It is also good to ensure you use cables that have finely stranded shielding and that shielding is clamped to your ground points using a large contact area. The fine stranding and large contact area ensure a low impedance path to ground for the high frequency noise that your shield is hopefully preventing from coupling onto your signal conductors.

Lastly, magnetic fields couple onto electric signals through cable loops. For this reason it is generally best practice to not loop excess cable as this increases the potential for inductive coupling to occur. If you have excess cabling it is best to use a zig zag pattern or something where you aren’t creating cable loops.

Ryan


#3

One other point. It is usually also good to use finely stranded shielding on your motor power cables in addition to your signal cables. This has the effect of reducing the emission of noise rather than the reception. Two sides to the same problem.

Most of your hobby applications won’t have a nice conductive ground plane right underneath your machine like you see in most industrial applications. Without this, it is best to ensure a low inductance conduction path exists between your motor case and the odrive board. This is usually done by using shielded power cables and tying one end of the shield to the motor case and the other to the a grounding point on the odrive board using a large contact area at both connection points.

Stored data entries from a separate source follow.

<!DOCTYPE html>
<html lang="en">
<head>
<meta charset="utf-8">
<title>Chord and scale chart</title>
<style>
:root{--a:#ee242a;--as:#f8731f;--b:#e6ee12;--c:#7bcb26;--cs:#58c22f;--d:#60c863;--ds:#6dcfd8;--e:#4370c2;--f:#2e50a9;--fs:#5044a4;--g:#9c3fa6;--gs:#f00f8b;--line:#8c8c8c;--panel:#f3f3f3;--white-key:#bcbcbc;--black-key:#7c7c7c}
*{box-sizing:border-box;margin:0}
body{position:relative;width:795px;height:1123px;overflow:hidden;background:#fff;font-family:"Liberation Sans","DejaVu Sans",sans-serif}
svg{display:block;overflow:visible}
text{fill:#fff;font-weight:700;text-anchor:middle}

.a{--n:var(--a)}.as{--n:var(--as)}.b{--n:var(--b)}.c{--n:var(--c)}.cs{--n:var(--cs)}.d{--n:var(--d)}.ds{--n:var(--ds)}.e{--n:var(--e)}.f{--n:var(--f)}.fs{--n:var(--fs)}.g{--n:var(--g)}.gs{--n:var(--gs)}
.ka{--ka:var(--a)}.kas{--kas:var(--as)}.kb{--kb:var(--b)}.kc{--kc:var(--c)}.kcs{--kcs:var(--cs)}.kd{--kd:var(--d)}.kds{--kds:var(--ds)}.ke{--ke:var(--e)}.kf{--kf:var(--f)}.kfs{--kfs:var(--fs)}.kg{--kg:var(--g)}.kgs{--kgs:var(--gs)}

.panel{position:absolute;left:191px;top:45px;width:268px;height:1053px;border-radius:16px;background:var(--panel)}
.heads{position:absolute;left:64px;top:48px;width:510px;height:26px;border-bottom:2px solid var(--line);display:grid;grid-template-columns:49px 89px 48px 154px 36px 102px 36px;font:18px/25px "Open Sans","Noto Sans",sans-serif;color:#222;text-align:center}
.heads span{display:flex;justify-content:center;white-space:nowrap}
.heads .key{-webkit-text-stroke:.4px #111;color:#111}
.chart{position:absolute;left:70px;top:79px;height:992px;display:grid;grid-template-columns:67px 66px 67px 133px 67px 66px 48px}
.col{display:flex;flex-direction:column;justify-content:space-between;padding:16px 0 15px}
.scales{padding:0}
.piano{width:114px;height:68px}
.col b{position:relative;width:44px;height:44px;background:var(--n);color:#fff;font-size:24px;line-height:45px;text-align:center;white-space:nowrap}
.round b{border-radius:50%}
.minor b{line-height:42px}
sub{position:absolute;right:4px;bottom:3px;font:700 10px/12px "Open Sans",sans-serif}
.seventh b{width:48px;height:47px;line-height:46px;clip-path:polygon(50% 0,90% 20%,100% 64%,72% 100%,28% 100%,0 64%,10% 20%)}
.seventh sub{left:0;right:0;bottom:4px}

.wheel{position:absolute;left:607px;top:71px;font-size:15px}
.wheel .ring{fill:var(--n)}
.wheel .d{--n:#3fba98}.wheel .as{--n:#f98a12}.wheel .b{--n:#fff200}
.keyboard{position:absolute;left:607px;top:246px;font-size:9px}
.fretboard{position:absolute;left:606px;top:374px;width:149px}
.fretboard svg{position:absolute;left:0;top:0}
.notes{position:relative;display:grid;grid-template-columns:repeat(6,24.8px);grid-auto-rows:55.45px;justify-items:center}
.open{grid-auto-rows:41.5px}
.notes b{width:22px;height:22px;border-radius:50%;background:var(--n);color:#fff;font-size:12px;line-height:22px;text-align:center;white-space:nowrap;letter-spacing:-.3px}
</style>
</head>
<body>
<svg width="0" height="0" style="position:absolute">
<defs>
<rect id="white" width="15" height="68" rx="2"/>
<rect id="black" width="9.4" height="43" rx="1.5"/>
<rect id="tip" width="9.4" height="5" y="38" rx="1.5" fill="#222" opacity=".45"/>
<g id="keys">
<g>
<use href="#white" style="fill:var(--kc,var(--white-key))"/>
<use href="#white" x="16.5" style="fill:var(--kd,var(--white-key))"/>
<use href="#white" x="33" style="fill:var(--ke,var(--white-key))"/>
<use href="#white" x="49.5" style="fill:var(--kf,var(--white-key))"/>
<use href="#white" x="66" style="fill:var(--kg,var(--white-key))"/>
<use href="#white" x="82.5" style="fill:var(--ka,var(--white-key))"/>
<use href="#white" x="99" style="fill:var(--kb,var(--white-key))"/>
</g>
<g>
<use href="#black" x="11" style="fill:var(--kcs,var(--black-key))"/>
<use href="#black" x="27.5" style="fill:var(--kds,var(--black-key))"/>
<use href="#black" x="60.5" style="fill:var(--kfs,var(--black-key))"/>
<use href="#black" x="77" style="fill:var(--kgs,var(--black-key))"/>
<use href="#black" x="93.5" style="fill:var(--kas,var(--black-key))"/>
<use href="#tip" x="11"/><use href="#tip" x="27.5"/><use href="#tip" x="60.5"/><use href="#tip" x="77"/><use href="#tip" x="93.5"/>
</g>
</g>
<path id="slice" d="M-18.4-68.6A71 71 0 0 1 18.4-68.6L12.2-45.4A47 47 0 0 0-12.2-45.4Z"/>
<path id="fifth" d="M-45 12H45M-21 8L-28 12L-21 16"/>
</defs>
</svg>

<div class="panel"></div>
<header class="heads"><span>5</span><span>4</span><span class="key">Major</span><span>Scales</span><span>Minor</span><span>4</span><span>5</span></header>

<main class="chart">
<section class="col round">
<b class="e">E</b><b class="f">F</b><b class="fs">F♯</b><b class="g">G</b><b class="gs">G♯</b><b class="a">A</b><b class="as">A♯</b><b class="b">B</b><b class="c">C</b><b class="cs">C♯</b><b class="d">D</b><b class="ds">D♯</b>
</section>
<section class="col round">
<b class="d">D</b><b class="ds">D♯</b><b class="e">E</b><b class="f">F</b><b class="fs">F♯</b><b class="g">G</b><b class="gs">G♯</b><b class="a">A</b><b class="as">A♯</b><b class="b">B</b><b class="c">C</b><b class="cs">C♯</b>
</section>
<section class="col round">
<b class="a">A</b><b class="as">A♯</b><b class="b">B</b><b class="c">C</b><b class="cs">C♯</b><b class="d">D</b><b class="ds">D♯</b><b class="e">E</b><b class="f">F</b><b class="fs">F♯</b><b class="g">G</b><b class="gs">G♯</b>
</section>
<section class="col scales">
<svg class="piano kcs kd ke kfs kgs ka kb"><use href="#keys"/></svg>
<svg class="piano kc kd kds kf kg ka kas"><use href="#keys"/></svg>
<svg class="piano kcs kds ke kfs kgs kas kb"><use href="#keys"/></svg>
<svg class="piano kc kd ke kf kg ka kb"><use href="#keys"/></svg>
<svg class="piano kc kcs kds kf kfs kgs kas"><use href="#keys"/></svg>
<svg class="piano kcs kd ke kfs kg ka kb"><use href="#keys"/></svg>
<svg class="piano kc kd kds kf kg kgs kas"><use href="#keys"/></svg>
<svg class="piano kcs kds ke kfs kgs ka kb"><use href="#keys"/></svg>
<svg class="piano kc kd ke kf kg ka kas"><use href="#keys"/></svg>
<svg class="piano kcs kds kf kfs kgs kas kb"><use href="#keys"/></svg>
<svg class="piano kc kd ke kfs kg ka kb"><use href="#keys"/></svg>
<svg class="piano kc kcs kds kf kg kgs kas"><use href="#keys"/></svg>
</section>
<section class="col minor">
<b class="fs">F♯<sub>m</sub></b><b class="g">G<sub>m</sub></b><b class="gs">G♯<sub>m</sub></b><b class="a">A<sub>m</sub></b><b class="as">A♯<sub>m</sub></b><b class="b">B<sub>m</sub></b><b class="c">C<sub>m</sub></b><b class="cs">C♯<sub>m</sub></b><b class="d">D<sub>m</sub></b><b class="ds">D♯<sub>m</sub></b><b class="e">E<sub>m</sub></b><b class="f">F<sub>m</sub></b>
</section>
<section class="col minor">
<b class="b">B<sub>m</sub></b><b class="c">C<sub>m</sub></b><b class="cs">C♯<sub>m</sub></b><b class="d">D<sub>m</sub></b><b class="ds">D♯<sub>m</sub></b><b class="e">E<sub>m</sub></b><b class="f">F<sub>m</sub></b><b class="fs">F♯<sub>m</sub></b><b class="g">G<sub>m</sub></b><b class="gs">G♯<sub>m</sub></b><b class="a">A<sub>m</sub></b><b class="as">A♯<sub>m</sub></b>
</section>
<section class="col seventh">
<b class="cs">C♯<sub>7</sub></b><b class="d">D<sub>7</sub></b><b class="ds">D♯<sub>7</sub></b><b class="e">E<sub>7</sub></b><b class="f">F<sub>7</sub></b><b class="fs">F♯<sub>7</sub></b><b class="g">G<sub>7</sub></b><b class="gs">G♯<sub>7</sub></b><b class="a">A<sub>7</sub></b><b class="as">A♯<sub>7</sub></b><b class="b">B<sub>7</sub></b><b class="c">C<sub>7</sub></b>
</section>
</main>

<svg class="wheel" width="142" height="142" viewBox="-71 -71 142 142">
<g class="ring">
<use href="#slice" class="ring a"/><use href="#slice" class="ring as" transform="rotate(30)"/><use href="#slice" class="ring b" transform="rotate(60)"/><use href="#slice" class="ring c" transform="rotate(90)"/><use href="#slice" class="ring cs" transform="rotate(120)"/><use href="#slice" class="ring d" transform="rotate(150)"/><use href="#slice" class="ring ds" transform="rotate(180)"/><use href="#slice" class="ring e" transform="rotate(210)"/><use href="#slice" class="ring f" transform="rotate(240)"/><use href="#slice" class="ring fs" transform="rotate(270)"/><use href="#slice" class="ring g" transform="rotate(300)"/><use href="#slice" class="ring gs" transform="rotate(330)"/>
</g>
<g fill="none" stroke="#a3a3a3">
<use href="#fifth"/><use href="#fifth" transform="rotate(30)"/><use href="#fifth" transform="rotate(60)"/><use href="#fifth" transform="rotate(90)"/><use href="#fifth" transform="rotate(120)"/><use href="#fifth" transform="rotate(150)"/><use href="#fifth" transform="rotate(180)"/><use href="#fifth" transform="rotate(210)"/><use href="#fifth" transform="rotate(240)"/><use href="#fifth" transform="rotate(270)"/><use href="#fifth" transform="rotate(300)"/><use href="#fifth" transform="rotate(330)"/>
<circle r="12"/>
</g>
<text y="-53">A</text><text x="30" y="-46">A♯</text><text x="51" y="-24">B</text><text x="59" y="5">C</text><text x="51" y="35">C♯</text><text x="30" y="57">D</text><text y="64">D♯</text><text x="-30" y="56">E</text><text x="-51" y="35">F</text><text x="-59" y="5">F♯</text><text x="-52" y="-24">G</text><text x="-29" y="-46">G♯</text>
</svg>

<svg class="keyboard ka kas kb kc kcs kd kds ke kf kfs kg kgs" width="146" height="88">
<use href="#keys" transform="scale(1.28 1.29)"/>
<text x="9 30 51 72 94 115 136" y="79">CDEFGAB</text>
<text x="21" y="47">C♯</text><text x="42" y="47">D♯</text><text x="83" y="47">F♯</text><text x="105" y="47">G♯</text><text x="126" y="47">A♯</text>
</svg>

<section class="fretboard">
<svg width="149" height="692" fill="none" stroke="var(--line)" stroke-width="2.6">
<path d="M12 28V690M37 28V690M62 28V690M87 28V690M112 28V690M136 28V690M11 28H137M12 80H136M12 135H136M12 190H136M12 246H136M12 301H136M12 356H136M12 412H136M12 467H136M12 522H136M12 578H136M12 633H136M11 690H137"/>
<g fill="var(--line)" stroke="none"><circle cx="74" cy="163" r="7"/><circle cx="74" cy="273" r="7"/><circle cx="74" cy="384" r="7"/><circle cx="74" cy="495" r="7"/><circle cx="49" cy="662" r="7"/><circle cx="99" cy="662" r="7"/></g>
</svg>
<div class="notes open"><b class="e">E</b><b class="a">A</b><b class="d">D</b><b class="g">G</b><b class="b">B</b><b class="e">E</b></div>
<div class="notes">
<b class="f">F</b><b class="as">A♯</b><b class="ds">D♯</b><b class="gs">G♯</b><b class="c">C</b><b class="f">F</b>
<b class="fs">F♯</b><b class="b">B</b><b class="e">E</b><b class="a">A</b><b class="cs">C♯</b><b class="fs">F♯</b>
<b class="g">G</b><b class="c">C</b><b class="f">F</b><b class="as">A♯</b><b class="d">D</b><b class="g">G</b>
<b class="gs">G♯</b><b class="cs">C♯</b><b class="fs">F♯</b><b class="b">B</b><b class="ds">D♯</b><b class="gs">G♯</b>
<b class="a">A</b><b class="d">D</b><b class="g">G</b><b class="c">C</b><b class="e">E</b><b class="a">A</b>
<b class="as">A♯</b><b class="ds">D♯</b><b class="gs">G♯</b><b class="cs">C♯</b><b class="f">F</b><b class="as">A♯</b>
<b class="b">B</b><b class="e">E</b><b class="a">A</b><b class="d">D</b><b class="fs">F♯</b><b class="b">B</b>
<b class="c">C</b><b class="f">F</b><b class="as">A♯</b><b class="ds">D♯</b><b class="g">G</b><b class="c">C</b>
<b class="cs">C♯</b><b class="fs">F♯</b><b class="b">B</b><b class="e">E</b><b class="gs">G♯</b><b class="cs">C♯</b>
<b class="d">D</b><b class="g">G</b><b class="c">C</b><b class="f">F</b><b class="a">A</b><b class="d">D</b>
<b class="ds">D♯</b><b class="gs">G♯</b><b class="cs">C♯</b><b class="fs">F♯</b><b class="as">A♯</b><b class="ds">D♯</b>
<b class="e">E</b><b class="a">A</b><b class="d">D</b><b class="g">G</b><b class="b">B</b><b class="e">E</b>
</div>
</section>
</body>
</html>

#4

I knew this would be a lively subject. I have done quite a bit of researching on this and there are a lot of considerations to think about. I am gonna let this simmer for a while and see what else people have to say about it. Does anyone know how the cable for the CUI AMT10 series is configured?


#5

Definitely is a lively subject. I should say that all of the things that I mention above are considered best practice. Most of it is geared toward high voltage industrial applications where you are running the drives off of a 600-800 VDC bus. Not following best practice isn’t necessarily going to break your system, and things may be more forgiving at 48VDC, but if you do run into noise issues they can become real head scratchers. It’s rare when you run into a situation where you can immediately and with confidence claim that your system isn’t running right due to noise coupling onto your signals.


#6

Hi Bart, I have been using 6 AMT encoders (AMT203) with 3 ODrives and the encoder cables are routed right next to the power cables without any shielding. Here are some things that I noticed:

  1. noise induced from switching was especially pronounced in the Z signal (not just spikes but you can see sqaure waves on the scope) and would almost always trigger “ERROR_CONTROL_DEADLINE_MISSED” (axis0 encoder Z pulse causing error in axis1 and vice versa)
  2. noise on A and B lines are definitely visible on the oscilloscope, but compared to Z pulse they are tiny jitters and wasn’t drifting the encoder counts on ODrive as far as I can confirm with AMT203’s absolute readings (I do have 150nF caps on A, B).
  3. Some motors cause a lot more noise in the encoder line than others.
    I have one motor that vibrates when trying to hold position and it induces a lot more noise than others.

I am currently upgrading to use differential line drivers for encoder signals and was undecided if I should shield it or not cuz from my prior experience if the source of noise was like right next to the signal, shielding didn’t help as much as I expected and using differential signal was usually enough. But after reading what Ryan said I think I should experiment shielding the motor power cables with stranded stuff. Thanks, I didn’t know you can do that.